Clever Recordkeeping Metadata Project Outcome Area 5

Service orientation for recordkeeping

More flexible and dynamic recordkeeping in the Internet-enabled world is imperative in order to achieve interoperability, as highlighted by the opportunities for recordkeeping in true service oriented architectures. Significant exploration of this environment by recordkeepers is essential to enable appropriate responses. As an interim step the use of limited web services (rather than fully transformed service oriented approaches) to wrap legacy systems (hardwired solutions) will enable some immediate returns.

Brief discussion
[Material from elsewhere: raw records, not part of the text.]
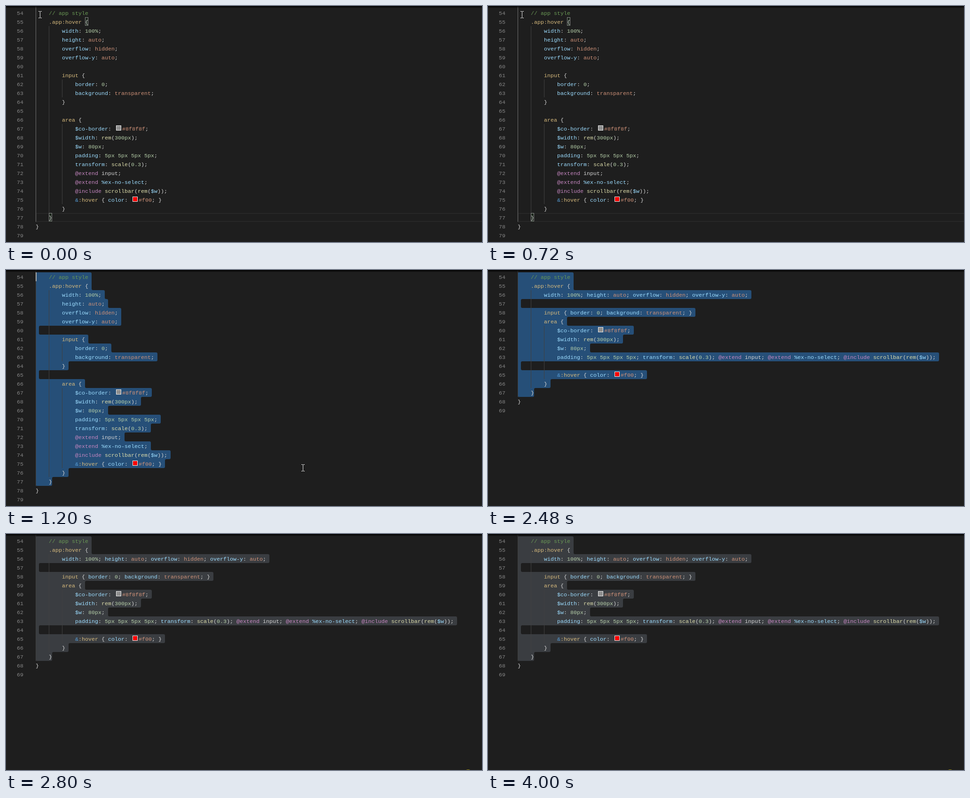
An HTML page with a canvas that plays this animation: 1012 by 504 pixels, repeating every 4800 ms.

```html
<!DOCTYPE html>
<html lang="en">
<head>
<meta charset="utf-8">
<title>SCSS formatting</title>
<style>
  html, body { margin: 0; width: 100%; height: 100%; overflow: hidden; background: #1e1e1e; }
  canvas { display: block; }
</style>
</head>
<body>
<canvas width="1012" height="504"></canvas>
<script>
const ctx = document.querySelector('canvas').getContext('2d');
const LEFT = 63, TOP = 5, ROW = 19, CHAR = 7, SWATCH = 16, FIRST_LINE = 54;

const messy = `    // app style
    .app:hover {
        width: 100%;
        height: auto;
        overflow: hidden;
        overflow-y: auto;

        input {
            border: 0;
            background: transparent;
        }

        area {
            $co-border: #8f8f8f;
            $width: rem(300px);
            $w: 80px;
            padding: 5px 5px 5px 5px;
            transform: scale(0.3);
            @extend input;
            @extend %ex-no-select;
            @include scrollbar(rem($w));
            &:hover { color: #f00; }
        }
    }
}
`.split('\n');

const tidy = `    // app style
    .app:hover {
        width: 100%; height: auto; overflow: hidden; overflow-y: auto;

        input { border: 0; background: transparent; }
        area {
            $co-border: #8f8f8f;
            $width: rem(300px);
            $w: 80px;
            padding: 5px 5px 5px 5px; transform: scale(0.3); @extend input; @extend %ex-no-select; @include scrollbar(rem($w));

            &:hover { color: #f00; }
        }
    }
}
`.split('\n');

// Ordered token rules: the first match wins
const rules = [
  [/\/\/.*/, '#6a9955'],
  [/@\w+/, '#c586c0'],
  [/#\w+/, '#ce9178'],
  [/\d[\d.]*(?:px|%)?/, '#b5cea8'],
  [/[\w-]+(?=\()/, '#dcdcaa'],
  [/[.\w:]+(?= \{)/, '#d7ba7d'],
  [/\$?[\w-]+(?=: )|\$\w+|%[\w-]+/, '#9cdcfe'],
  [/(?<=: )[a-z]+/, '#ce9178'],
  [/&/, '#569cd6'],
  [/\w+|[^\s\w]/, '#d4d4d4'],
];
const tokenPattern = new RegExp(rules.map(([re]) => `(${re.source})`).join('|'), 'g');

const rowTop = i => TOP + i * ROW;

function rect(x, y, w, h, color) {
  ctx.fillStyle = color;
  ctx.fillRect(x, y, w, h);
}

function text(str, x, row, color) {
  ctx.fillStyle = color;
  ctx.fillText(str, x, rowTop(row) + 14);
}

function drawLine(line, row) {
  text(FIRST_LINE + row, 23, row, '#858585');
  let shift = LEFT;
  for (const m of line.matchAll(tokenPattern)) {
    const kind = m.slice(1).findIndex(group => group !== undefined);
    if (m[0][0] === '#') {
      const x = shift + m.index * CHAR + 3;
      rect(x, rowTop(row) + 3, 11, 11, '#eee');
      rect(x + 1, rowTop(row) + 4, 9, 9, m[0] === '#f00' ? '#f00' : '#8f8f8f');
      shift += SWATCH;
    }
    text(m[0], shift + m.index * CHAR, row, rules[kind][1]);
  }
}

function drawGuides(lines, outerColor) {
  rect(LEFT, 0, 1, TOP, outerColor);
  lines.forEach((line, row) => {
    const indent = (line || lines[row + 1] || '').search(/\S/);
    for (let col = 0; col < indent; col += 4)
      rect(LEFT + col * CHAR, rowTop(row), 1, ROW, col ? '#404040' : outerColor);
  });
}

// Covers everything up to the second-last bracket, with rounded steps on the right
function drawSelection(lines, color) {
  const last = lines.length - 3;
  const points = [];
  for (let i = 0; i <= last; i++) {
    const right = LEFT + (lines[i].length + (i < last)) * CHAR + (lines[i].includes('#') ? SWATCH : 0);
    points.push([right, rowTop(i)], [right, rowTop(i + 1)]);
  }
  points.push([LEFT, rowTop(last + 1)], [LEFT, TOP]);
  ctx.beginPath();
  ctx.moveTo(LEFT + 3, TOP);
  points.forEach((p, i) => ctx.arcTo(...p, ...points[(i + 1) % points.length], 3));
  ctx.closePath();
  ctx.fillStyle = color;
  ctx.fill();
}

function drawBracketMatch(col, row) {
  const x = LEFT + col * CHAR;
  rect(x, rowTop(row), CHAR, ROW, 'rgba(0,100,0,.1)');
  ctx.strokeStyle = '#888';
  ctx.lineWidth = 1;
  ctx.strokeRect(x + .5, rowTop(row) + .5, CHAR - 1, ROW - 2);
}

function drawPointer(x, y) {
  for (const end of [y - 7, y + 7]) {
    rect(x - 3, end, 3, 1, '#e8e8e8');
    rect(x + 1, end, 3, 1, '#e8e8e8');
  }
  rect(x, y - 6, 1, 13, '#e8e8e8');
}

function draw(t) {
  const selected = t >= 1200, formatted = t >= 2000, blurred = t >= 2800;
  const lines = formatted ? tidy : messy;
  rect(0, 0, 1012, 504, '#1e1e1e');
  ctx.font = '11.667px "Liberation Mono", monospace';

  if (selected) {
    drawSelection(lines, blurred ? '#3a3d41' : '#264f78');
  } else {
    ctx.strokeStyle = '#282828';
    ctx.lineWidth = 2;
    ctx.strokeRect(LEFT + 1, rowTop(23) + 1, 960, ROW - 2);
  }
  drawGuides(lines, selected ? '#404040' : '#707070');
  if (!selected) {
    drawBracketMatch(15, 1);
    drawBracketMatch(4, 23);
  }
  lines.forEach(drawLine);

  const shadow = ctx.createLinearGradient(0, 0, 0, 5);
  shadow.addColorStop(0, '#000');
  shadow.addColorStop(1, 'transparent');
  rect(0, 0, 1012, 5, shadow);

  if (!selected) {
    drawPointer(72, 18);
  } else if (!formatted) {
    rect(LEFT, TOP, 2, ROW, '#aeafad');
    drawPointer(631, 422);
  }
  if (blurred) {
    ctx.fillStyle = '#a89a1c';
    ctx.beginPath();
    ctx.arc(982.5, 513, 10, 0, Math.PI * 2);
    ctx.fill();
  }
}

const start = performance.now();
function tick() {
  draw((performance.now() - start) % 4800);
  requestAnimationFrame(tick);
}
tick();
</script>
</body>
</html>
```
The outcomes of building a limited functionality metadata broker in the middleware environment quickly demonstrated the requirements for greater flexibility, extensibility and robustness to generate dynamic metadata translations. The emergence of truly service oriented architectures (SOA) within the computing field, while generating much hype, and possibly 5-10 years away from full realisation, offers great potential to re-think and re-engineer recordkeeping functionality, processes and delivery in this environment. SOA offers the potential ability for recordkeeping processes to be orchestrated into business processes driven by recordkeeping requirements articulated in rules bases. In the interim, however, the availability of the CRKM Metadata Broker model as a web service offers immediate relevance to organisations seeking to improve recordkeeping interoperability between known systems.

Summary findings

  • Conceptualisation of records services in the SOA environment is at a much greater degree of granularity than required in the paper world – for example, portions of services will aggregate to form a records process (translation services are only one component of records capture, and similarly a component of a number of other records processes).
  • The conceptualisation of recordkeeping will affect how the articulation of services is defined and realised.  For example we hypothesise that definitions of records services such as ‘capture’ articulated by NARA in their FEA services for records management, embodying a life cycle concept, will be different to those articulated using a records continuum conceptual approach.
  • We anticipate significant functionality, yet to be articulated, associated with records services in particular areas. In particular, the use of rules based services may be particularly useful for the expression of mandate and recordkeeping events. Monitoring services also seem particularly likely. These are not a part of electronic recordkeeping functionality commonly specified today. However, a service component approach to defining monitoring services may involve areas such as checking formats (how many Word 2 docs left?) for migration processes, or monitoring changes to systems residing external to the records system used to source metadata values - for example, monitoring an X500 directory for any changes to position, contact details etc.
  • We hypothesise, and find emerging evidence to support the hypothesis, that defining recordkeeping as service components will alter the architectural options available to recordkeeping – both potentially away from monolithic records or content management applications, and also in providing radically different recordkeeping options to implement recordkeeping functionality through flexible interfaces to business application systems never designed to be records systems. The following diagrams illustrate recordkeeping as utility services within a service oriented architecture and how these recordkeeping services could be conceptualised from a service oriented perspective.

Recordkeeping service bus

Fig 5-1: Service oriented architecture for business processes

Recordkeeping data/information/object stores

Fig 5-2: Service oriented architecture for recordkeeping